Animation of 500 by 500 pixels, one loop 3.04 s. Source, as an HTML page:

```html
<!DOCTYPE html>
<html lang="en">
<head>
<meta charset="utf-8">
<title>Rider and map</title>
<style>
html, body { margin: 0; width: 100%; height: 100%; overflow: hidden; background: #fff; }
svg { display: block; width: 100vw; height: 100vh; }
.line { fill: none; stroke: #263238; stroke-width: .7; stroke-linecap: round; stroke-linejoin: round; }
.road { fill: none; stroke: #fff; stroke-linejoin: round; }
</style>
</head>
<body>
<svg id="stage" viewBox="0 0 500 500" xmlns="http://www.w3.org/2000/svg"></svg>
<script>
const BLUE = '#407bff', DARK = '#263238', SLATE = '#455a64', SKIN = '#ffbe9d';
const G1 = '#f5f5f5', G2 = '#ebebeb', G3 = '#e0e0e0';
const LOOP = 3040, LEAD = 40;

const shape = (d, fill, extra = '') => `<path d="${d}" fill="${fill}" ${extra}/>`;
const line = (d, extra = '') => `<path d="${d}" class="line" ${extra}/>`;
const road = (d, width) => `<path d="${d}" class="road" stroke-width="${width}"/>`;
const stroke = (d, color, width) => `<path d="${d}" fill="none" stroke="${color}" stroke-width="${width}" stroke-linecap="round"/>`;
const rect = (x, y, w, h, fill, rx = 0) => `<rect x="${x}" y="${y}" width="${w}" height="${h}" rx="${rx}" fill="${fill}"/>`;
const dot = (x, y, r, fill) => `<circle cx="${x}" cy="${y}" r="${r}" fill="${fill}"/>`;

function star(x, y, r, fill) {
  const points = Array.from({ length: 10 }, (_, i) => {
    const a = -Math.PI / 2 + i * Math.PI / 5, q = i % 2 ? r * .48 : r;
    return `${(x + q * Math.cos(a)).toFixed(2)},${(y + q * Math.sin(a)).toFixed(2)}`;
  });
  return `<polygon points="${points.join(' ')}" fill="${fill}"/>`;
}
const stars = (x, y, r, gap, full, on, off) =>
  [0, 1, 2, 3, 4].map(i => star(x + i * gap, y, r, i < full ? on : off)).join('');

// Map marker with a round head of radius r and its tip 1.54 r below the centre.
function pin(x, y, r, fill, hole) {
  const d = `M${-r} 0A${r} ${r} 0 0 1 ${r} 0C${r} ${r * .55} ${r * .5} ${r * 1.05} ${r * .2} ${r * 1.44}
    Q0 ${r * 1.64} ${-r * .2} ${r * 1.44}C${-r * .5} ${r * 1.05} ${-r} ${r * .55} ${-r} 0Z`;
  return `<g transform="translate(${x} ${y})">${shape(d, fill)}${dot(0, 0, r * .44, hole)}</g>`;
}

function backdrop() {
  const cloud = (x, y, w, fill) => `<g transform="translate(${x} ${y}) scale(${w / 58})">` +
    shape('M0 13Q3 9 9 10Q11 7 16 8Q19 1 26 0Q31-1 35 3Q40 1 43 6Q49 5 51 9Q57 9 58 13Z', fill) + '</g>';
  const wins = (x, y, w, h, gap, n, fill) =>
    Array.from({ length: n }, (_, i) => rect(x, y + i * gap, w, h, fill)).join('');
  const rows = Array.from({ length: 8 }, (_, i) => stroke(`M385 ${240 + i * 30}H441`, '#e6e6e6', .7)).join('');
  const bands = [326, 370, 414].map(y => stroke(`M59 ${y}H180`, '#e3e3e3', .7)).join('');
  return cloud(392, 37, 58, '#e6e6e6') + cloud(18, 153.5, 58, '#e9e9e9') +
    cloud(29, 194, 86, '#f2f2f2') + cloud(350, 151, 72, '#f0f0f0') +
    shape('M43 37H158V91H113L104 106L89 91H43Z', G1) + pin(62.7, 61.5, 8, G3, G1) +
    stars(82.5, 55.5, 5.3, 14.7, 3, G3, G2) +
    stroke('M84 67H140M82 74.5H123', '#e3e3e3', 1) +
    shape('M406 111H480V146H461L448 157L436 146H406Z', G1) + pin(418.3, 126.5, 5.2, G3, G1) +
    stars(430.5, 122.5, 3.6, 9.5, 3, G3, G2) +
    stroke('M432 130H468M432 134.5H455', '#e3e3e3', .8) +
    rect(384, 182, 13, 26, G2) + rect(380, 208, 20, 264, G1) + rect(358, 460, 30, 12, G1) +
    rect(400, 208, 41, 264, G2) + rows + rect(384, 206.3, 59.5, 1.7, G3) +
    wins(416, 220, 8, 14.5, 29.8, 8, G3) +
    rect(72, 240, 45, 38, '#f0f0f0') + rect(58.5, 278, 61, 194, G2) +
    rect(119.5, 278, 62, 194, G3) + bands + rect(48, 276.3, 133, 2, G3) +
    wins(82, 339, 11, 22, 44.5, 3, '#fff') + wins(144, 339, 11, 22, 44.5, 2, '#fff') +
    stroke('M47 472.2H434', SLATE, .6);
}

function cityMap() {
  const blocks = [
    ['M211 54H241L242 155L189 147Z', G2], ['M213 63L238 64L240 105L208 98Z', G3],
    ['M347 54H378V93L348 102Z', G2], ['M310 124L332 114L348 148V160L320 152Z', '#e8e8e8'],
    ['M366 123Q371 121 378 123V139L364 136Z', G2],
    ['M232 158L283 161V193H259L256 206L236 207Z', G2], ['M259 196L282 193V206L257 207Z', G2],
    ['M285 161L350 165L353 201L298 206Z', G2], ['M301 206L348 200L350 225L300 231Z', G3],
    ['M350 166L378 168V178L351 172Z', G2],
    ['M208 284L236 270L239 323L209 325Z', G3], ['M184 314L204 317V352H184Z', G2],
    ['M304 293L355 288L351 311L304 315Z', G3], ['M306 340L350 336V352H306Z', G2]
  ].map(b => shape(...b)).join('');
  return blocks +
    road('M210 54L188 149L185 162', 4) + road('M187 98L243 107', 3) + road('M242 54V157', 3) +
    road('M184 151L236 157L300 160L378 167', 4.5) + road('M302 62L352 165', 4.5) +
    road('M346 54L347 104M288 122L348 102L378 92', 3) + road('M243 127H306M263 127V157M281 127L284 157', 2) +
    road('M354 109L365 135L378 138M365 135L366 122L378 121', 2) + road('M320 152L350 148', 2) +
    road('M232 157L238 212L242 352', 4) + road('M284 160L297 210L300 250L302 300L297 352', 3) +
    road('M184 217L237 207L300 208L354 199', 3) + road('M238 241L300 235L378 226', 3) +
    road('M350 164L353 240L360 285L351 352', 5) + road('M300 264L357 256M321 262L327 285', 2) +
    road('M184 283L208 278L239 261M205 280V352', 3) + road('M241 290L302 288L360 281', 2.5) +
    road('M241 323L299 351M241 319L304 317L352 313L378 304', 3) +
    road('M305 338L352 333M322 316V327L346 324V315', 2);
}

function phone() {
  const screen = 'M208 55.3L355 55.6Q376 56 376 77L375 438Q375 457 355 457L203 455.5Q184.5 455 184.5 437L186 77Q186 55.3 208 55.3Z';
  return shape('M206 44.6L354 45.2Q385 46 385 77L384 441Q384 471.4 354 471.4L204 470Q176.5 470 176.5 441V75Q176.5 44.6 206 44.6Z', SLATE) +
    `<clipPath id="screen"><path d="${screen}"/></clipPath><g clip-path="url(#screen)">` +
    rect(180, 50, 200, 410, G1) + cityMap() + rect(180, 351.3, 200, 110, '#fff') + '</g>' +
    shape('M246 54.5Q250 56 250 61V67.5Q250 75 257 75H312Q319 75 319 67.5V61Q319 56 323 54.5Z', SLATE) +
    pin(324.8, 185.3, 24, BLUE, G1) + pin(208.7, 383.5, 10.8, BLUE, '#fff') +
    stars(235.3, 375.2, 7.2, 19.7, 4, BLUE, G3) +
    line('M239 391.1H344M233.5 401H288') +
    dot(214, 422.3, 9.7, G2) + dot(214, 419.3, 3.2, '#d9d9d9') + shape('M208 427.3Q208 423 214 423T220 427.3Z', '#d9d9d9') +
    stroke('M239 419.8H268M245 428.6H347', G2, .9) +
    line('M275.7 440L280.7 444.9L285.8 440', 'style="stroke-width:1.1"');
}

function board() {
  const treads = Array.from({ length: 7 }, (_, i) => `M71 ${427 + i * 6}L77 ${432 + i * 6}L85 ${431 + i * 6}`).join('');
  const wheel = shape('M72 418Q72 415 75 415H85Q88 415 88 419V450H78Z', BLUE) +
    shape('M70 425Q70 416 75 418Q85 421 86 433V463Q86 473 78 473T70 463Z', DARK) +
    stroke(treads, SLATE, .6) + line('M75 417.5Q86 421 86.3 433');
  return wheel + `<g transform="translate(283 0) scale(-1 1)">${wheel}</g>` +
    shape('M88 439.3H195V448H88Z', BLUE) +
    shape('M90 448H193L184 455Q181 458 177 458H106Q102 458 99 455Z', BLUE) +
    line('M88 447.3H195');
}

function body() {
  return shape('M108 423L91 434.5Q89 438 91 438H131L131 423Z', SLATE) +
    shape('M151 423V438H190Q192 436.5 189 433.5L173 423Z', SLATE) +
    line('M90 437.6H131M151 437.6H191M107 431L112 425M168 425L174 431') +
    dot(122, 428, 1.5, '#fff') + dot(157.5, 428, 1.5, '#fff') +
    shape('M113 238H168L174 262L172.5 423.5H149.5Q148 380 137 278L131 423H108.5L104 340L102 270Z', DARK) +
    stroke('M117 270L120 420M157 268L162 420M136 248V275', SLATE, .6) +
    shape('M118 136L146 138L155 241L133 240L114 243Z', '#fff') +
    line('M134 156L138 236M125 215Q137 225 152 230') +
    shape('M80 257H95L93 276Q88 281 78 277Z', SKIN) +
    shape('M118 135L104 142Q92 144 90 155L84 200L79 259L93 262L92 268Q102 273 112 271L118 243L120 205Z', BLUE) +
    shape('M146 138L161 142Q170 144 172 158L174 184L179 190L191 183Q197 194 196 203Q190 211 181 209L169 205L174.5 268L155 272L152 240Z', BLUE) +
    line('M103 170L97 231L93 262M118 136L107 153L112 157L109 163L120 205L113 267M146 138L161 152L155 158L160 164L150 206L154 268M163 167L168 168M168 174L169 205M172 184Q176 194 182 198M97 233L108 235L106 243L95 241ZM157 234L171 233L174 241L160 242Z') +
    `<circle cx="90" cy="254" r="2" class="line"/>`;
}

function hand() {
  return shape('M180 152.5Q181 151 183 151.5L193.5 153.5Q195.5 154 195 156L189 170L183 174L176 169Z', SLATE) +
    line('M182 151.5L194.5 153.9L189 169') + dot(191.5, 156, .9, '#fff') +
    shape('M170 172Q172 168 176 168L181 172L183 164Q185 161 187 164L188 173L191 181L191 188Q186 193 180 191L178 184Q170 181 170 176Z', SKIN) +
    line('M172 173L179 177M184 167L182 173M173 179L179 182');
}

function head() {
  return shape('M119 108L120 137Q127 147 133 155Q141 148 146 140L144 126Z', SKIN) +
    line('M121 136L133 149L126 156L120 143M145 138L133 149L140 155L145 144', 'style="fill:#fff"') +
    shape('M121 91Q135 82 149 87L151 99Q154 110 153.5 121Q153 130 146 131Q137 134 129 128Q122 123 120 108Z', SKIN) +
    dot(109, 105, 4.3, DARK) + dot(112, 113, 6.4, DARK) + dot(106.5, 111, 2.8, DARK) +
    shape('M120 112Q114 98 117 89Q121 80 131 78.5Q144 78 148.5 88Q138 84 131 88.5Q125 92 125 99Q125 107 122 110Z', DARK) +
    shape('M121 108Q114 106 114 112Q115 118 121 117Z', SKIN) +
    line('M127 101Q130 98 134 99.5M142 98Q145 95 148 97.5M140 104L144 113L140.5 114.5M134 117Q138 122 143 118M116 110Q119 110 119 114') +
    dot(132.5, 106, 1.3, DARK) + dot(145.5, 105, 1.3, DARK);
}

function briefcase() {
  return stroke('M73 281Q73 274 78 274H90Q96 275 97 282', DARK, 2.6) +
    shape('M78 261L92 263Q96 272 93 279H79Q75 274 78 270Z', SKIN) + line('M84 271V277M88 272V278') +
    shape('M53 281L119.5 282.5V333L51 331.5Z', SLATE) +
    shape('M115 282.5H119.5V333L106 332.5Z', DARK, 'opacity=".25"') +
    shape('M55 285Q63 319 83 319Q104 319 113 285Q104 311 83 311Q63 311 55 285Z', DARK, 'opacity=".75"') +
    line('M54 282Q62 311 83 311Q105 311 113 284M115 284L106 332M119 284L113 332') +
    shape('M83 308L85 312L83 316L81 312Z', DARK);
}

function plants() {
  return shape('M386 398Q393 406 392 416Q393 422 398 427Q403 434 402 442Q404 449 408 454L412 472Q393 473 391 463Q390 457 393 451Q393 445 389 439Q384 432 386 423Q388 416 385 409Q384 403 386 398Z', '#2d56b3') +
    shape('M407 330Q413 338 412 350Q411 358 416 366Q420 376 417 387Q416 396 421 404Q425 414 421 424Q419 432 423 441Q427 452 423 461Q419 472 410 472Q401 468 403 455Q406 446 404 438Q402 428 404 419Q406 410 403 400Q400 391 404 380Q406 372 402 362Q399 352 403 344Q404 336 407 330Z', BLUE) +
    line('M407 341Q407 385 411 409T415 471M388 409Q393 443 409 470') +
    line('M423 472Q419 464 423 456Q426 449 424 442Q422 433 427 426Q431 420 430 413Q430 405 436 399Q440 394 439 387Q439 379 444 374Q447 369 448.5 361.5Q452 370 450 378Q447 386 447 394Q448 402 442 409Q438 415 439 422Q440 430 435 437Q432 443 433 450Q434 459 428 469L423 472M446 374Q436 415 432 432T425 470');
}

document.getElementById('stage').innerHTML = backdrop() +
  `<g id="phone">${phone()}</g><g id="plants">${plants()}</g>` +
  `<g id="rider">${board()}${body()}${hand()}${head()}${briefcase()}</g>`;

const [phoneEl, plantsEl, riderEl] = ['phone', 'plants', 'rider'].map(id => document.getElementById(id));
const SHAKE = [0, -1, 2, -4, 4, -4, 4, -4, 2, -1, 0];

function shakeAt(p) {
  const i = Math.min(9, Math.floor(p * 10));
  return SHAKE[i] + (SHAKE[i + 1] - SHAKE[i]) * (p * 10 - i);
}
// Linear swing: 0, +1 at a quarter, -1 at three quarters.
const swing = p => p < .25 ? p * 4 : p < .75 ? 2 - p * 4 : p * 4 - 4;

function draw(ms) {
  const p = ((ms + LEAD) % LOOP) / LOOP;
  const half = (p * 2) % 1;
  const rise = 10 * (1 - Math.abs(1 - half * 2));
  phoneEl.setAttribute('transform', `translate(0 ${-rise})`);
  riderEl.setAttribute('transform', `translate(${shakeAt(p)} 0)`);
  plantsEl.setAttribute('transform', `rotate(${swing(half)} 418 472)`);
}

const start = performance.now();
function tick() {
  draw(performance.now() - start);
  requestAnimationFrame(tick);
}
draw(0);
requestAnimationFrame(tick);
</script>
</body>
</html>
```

==

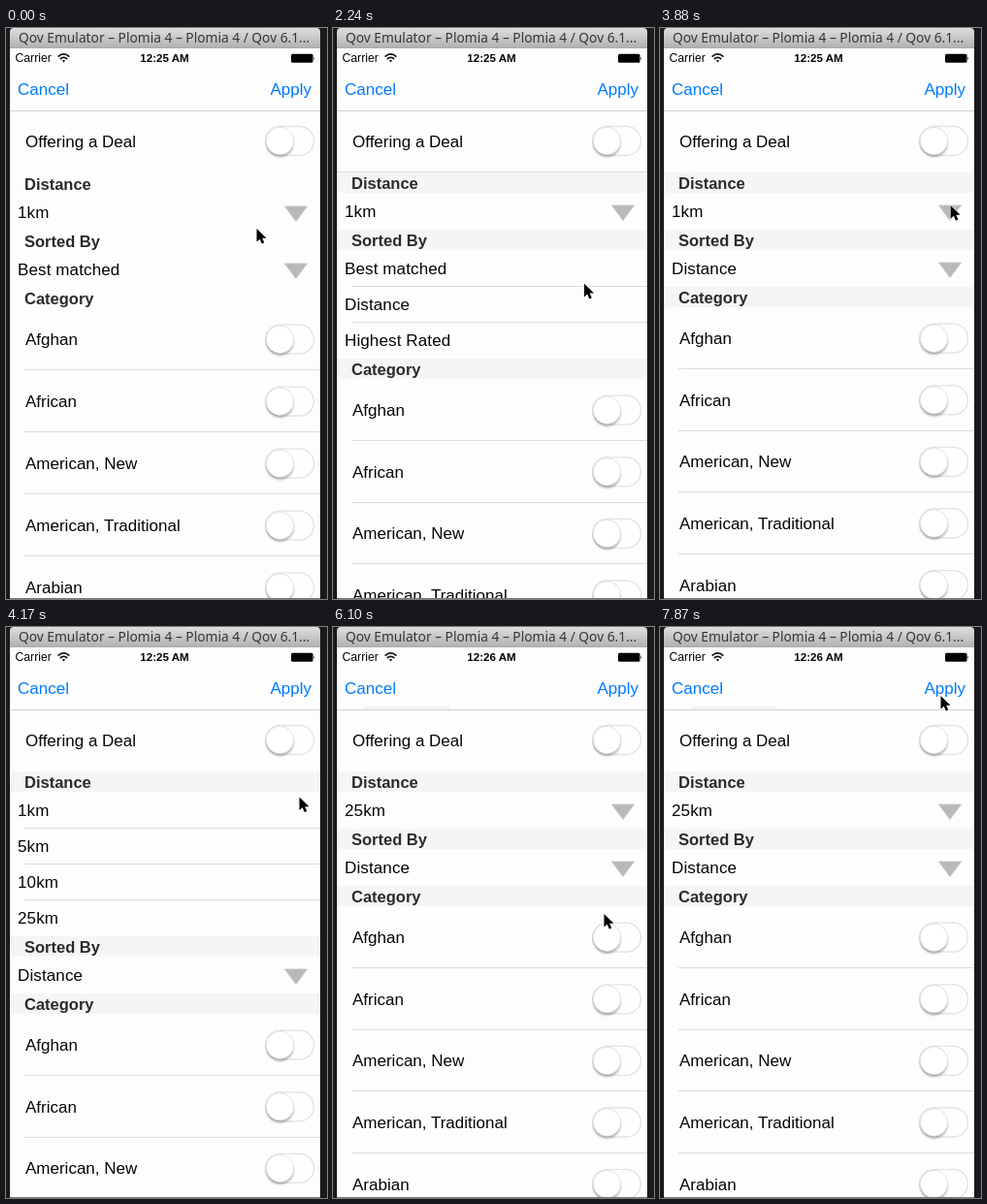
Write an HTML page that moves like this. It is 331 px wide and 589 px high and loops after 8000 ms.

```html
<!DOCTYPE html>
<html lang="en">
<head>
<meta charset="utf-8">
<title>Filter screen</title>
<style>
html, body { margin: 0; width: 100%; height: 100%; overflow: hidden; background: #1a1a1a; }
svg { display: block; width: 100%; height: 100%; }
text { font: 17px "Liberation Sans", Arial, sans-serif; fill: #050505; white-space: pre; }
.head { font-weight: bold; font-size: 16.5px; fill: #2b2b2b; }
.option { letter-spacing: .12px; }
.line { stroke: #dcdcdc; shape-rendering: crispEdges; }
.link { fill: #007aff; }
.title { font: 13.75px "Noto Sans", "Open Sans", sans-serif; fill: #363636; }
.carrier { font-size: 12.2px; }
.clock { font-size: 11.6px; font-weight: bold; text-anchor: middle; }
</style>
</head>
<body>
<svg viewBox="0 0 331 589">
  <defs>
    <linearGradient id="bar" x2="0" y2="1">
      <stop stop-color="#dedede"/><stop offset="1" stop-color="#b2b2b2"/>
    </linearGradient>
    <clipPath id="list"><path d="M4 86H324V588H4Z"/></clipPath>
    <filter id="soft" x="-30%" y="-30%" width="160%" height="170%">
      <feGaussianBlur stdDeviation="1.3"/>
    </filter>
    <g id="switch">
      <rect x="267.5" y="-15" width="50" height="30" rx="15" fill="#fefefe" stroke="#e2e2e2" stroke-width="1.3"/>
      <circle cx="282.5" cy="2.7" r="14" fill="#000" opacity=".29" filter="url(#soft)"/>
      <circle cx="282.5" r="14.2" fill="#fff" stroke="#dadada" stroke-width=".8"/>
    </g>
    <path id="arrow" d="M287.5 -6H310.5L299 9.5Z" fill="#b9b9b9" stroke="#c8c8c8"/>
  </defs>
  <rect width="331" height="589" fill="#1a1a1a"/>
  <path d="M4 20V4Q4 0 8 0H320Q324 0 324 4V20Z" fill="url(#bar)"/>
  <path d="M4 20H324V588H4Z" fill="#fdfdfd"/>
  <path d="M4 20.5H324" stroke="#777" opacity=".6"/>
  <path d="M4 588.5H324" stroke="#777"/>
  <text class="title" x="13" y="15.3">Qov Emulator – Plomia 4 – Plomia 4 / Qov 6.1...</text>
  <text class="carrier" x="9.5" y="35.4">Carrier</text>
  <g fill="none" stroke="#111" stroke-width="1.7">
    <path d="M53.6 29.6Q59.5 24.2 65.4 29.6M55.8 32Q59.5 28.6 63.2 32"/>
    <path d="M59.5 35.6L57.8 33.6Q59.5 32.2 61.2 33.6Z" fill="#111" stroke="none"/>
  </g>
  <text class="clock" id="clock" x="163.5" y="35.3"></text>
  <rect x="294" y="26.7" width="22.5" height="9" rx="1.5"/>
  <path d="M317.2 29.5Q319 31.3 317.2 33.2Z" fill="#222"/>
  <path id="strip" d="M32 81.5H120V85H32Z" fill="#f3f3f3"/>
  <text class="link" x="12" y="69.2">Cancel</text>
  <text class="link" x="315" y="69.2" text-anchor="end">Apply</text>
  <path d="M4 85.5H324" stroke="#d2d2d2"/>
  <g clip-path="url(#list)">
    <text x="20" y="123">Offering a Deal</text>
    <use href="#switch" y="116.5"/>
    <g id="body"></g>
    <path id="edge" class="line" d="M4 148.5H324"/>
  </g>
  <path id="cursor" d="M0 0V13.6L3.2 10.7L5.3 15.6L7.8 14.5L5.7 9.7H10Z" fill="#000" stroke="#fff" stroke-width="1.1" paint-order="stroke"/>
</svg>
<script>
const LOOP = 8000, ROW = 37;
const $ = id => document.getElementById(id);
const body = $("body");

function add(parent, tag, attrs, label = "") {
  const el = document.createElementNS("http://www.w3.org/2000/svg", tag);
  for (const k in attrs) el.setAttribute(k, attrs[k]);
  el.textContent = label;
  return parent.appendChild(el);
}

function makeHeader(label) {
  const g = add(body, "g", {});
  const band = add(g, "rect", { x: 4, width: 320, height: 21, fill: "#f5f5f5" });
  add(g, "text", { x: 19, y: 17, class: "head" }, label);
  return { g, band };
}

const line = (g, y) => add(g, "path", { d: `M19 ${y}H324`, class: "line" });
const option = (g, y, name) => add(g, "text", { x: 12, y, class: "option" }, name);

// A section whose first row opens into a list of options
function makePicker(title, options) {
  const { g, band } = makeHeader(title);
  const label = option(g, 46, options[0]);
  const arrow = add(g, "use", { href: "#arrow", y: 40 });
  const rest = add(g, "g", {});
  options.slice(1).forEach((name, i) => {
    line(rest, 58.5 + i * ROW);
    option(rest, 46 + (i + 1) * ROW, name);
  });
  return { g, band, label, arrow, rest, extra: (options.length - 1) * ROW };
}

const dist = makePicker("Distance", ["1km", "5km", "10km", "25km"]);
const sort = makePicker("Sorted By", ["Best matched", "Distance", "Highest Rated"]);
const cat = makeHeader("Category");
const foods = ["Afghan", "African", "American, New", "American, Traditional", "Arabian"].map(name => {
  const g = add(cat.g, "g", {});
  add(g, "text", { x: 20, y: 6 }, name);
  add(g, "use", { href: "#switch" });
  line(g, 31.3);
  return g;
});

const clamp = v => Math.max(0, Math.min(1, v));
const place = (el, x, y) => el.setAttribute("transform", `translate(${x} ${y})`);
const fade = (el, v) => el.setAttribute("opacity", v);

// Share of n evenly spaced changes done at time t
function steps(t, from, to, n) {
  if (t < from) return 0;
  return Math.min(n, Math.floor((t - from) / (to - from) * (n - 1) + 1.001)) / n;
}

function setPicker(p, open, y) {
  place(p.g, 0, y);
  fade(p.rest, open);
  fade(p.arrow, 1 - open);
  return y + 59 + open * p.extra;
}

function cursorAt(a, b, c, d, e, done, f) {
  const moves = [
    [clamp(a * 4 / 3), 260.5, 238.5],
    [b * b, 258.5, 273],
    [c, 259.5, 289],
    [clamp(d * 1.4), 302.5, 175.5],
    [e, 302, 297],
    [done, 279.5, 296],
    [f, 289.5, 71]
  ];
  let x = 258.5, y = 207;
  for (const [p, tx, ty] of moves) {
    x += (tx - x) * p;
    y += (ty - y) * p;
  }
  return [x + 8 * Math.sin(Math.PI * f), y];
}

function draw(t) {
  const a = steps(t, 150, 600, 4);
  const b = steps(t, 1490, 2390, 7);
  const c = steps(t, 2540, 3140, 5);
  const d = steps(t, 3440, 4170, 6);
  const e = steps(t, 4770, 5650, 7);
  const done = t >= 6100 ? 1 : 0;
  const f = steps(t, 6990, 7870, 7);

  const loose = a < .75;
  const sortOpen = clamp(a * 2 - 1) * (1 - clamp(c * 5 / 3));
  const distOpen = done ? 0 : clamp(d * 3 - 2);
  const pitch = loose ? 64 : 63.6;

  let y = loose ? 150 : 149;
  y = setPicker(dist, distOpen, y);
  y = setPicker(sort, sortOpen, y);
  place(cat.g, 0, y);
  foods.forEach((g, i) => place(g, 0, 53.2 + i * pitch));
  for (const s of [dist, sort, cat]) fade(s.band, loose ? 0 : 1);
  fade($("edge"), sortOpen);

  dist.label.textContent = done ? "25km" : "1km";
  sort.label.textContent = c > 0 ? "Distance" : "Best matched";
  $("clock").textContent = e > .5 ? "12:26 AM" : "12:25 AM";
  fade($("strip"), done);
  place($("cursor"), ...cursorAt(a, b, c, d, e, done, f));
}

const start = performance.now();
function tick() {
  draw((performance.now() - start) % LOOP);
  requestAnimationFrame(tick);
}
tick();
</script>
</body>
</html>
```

=== Task to carry out ===
Only lines with the word "half" should be collected from the material.

=== Answer area ===
  const half = (p * 2) % 1;
  const rise = 10 * (1 - Math.abs(1 - half * 2));
  plantsEl.setAttribute('transform', `rotate(${swing(half)} 418 472)`);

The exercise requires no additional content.